*Given entries*
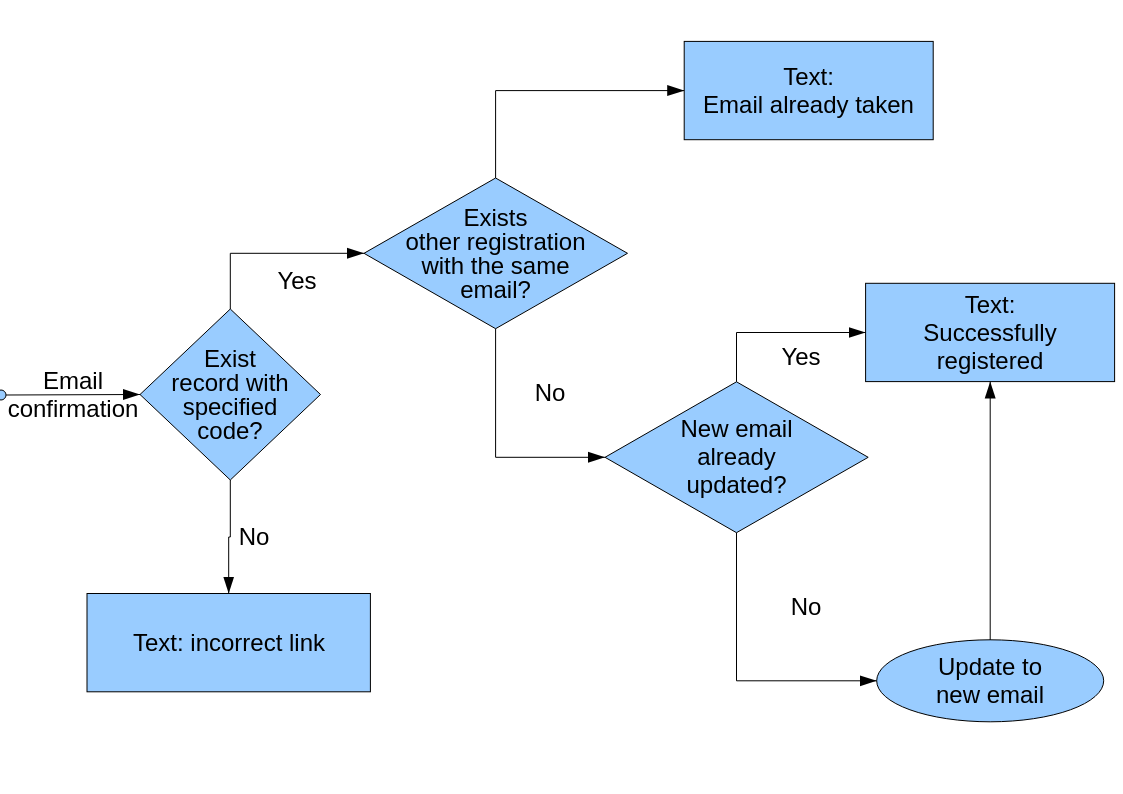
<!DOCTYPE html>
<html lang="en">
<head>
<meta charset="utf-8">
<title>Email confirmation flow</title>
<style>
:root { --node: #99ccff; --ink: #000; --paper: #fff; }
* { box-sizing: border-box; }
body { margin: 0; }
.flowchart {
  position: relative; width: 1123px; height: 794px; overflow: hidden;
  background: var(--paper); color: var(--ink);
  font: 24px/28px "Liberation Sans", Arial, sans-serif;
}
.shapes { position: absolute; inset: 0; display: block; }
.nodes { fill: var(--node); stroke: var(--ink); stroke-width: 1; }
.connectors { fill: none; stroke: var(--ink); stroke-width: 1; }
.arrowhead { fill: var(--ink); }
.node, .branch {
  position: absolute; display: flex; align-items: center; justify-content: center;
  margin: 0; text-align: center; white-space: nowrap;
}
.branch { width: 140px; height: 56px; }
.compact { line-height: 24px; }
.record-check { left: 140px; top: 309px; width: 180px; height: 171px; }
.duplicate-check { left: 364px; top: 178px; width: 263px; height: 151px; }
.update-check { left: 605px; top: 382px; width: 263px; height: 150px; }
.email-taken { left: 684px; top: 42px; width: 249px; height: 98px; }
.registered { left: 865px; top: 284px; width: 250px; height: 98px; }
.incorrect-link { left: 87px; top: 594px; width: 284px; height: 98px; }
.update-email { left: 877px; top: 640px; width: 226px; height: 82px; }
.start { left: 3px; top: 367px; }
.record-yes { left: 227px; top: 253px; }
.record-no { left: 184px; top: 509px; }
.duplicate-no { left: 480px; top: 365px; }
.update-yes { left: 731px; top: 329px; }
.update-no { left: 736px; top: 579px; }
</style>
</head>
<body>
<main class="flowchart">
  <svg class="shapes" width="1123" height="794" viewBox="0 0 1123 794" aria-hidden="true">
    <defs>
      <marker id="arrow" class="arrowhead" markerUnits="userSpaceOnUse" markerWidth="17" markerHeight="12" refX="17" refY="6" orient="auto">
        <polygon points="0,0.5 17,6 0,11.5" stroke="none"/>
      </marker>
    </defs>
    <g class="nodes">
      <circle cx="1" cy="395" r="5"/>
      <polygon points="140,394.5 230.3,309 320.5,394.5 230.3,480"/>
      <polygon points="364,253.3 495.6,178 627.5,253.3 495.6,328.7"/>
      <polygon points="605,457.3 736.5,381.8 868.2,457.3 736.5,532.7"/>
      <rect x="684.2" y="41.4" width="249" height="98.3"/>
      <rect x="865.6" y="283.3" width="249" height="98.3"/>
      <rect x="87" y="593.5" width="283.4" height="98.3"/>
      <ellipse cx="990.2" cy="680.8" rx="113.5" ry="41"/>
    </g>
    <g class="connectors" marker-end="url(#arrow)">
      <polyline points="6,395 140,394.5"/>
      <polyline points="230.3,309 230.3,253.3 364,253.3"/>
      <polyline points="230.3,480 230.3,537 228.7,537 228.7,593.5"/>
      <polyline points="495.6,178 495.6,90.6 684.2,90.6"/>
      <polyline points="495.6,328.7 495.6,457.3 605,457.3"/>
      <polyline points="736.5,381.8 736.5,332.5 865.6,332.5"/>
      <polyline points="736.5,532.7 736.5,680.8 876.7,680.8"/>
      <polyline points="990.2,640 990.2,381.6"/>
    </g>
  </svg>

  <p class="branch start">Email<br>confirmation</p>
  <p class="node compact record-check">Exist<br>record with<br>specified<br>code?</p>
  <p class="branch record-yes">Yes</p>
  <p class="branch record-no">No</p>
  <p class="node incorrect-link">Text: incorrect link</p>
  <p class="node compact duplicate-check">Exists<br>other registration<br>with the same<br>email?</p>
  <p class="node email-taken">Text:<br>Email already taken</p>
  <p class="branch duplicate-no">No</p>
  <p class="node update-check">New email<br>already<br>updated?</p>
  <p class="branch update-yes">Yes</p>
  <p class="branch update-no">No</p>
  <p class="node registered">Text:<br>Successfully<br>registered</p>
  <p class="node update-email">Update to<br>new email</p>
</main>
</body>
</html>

*Activity*
Set the listing above down again exactly, leaving pictures out.

*Result of the exercise*
<!DOCTYPE html>
<html lang="en">
<head>
<meta charset="utf-8">
<title>Email confirmation flow</title>
<style>
:root { --node: #99ccff; --ink: #000; --paper: #fff; }
* { box-sizing: border-box; }
body { margin: 0; }
.flowchart {
  position: relative; width: 1123px; height: 794px; overflow: hidden;
  background: var(--paper); color: var(--ink);
  font: 24px/28px "Liberation Sans", Arial, sans-serif;
}
.shapes { position: absolute; inset: 0; display: block; }
.nodes { fill: var(--node); stroke: var(--ink); stroke-width: 1; }
.connectors { fill: none; stroke: var(--ink); stroke-width: 1; }
.arrowhead { fill: var(--ink); }
.node, .branch {
  position: absolute; display: flex; align-items: center; justify-content: center;
  margin: 0; text-align: center; white-space: nowrap;
}
.branch { width: 140px; height: 56px; }
.compact { line-height: 24px; }
.record-check { left: 140px; top: 309px; width: 180px; height: 171px; }
.duplicate-check { left: 364px; top: 178px; width: 263px; height: 151px; }
.update-check { left: 605px; top: 382px; width: 263px; height: 150px; }
.email-taken { left: 684px; top: 42px; width: 249px; height: 98px; }
.registered { left: 865px; top: 284px; width: 250px; height: 98px; }
.incorrect-link { left: 87px; top: 594px; width: 284px; height: 98px; }
.update-email { left: 877px; top: 640px; width: 226px; height: 82px; }
.start { left: 3px; top: 367px; }
.record-yes { left: 227px; top: 253px; }
.record-no { left: 184px; top: 509px; }
.duplicate-no { left: 480px; top: 365px; }
.update-yes { left: 731px; top: 329px; }
.update-no { left: 736px; top: 579px; }
</style>
</head>
<body>
<main class="flowchart">
  <svg class="shapes" width="1123" height="794" viewBox="0 0 1123 794" aria-hidden="true">
    <defs>
      <marker id="arrow" class="arrowhead" markerUnits="userSpaceOnUse" markerWidth="17" markerHeight="12" refX="17" refY="6" orient="auto">
        <polygon points="0,0.5 17,6 0,11.5" stroke="none"/>
      </marker>
    </defs>
    <g class="nodes">
      <circle cx="1" cy="395" r="5"/>
      <polygon points="140,394.5 230.3,309 320.5,394.5 230.3,480"/>
      <polygon points="364,253.3 495.6,178 627.5,253.3 495.6,328.7"/>
      <polygon points="605,457.3 736.5,381.8 868.2,457.3 736.5,532.7"/>
      <rect x="684.2" y="41.4" width="249" height="98.3"/>
      <rect x="865.6" y="283.3" width="249" height="98.3"/>
      <rect x="87" y="593.5" width="283.4" height="98.3"/>
      <ellipse cx="990.2" cy="680.8" rx="113.5" ry="41"/>
    </g>
    <g class="connectors" marker-end="url(#arrow)">
      <polyline points="6,395 140,394.5"/>
      <polyline points="230.3,309 230.3,253.3 364,253.3"/>
      <polyline points="230.3,480 230.3,537 228.7,537 228.7,593.5"/>
      <polyline points="495.6,178 495.6,90.6 684.2,90.6"/>
      <polyline points="495.6,328.7 495.6,457.3 605,457.3"/>
      <polyline points="736.5,381.8 736.5,332.5 865.6,332.5"/>
      <polyline points="736.5,532.7 736.5,680.8 876.7,680.8"/>
      <polyline points="990.2,640 990.2,381.6"/>
    </g>
  </svg>

  <p class="branch start">Email<br>confirmation</p>
  <p class="node compact record-check">Exist<br>record with<br>specified<br>code?</p>
  <p class="branch record-yes">Yes</p>
  <p class="branch record-no">No</p>
  <p class="node incorrect-link">Text: incorrect link</p>
  <p class="node compact duplicate-check">Exists<br>other registration<br>with the same<br>email?</p>
  <p class="node email-taken">Text:<br>Email already taken</p>
  <p class="branch duplicate-no">No</p>
  <p class="node update-check">New email<br>already<br>updated?</p>
  <p class="branch update-yes">Yes</p>
  <p class="branch update-no">No</p>
  <p class="node registered">Text:<br>Successfully<br>registered</p>
  <p class="node update-email">Update to<br>new email</p>
</main>
</body>
</html>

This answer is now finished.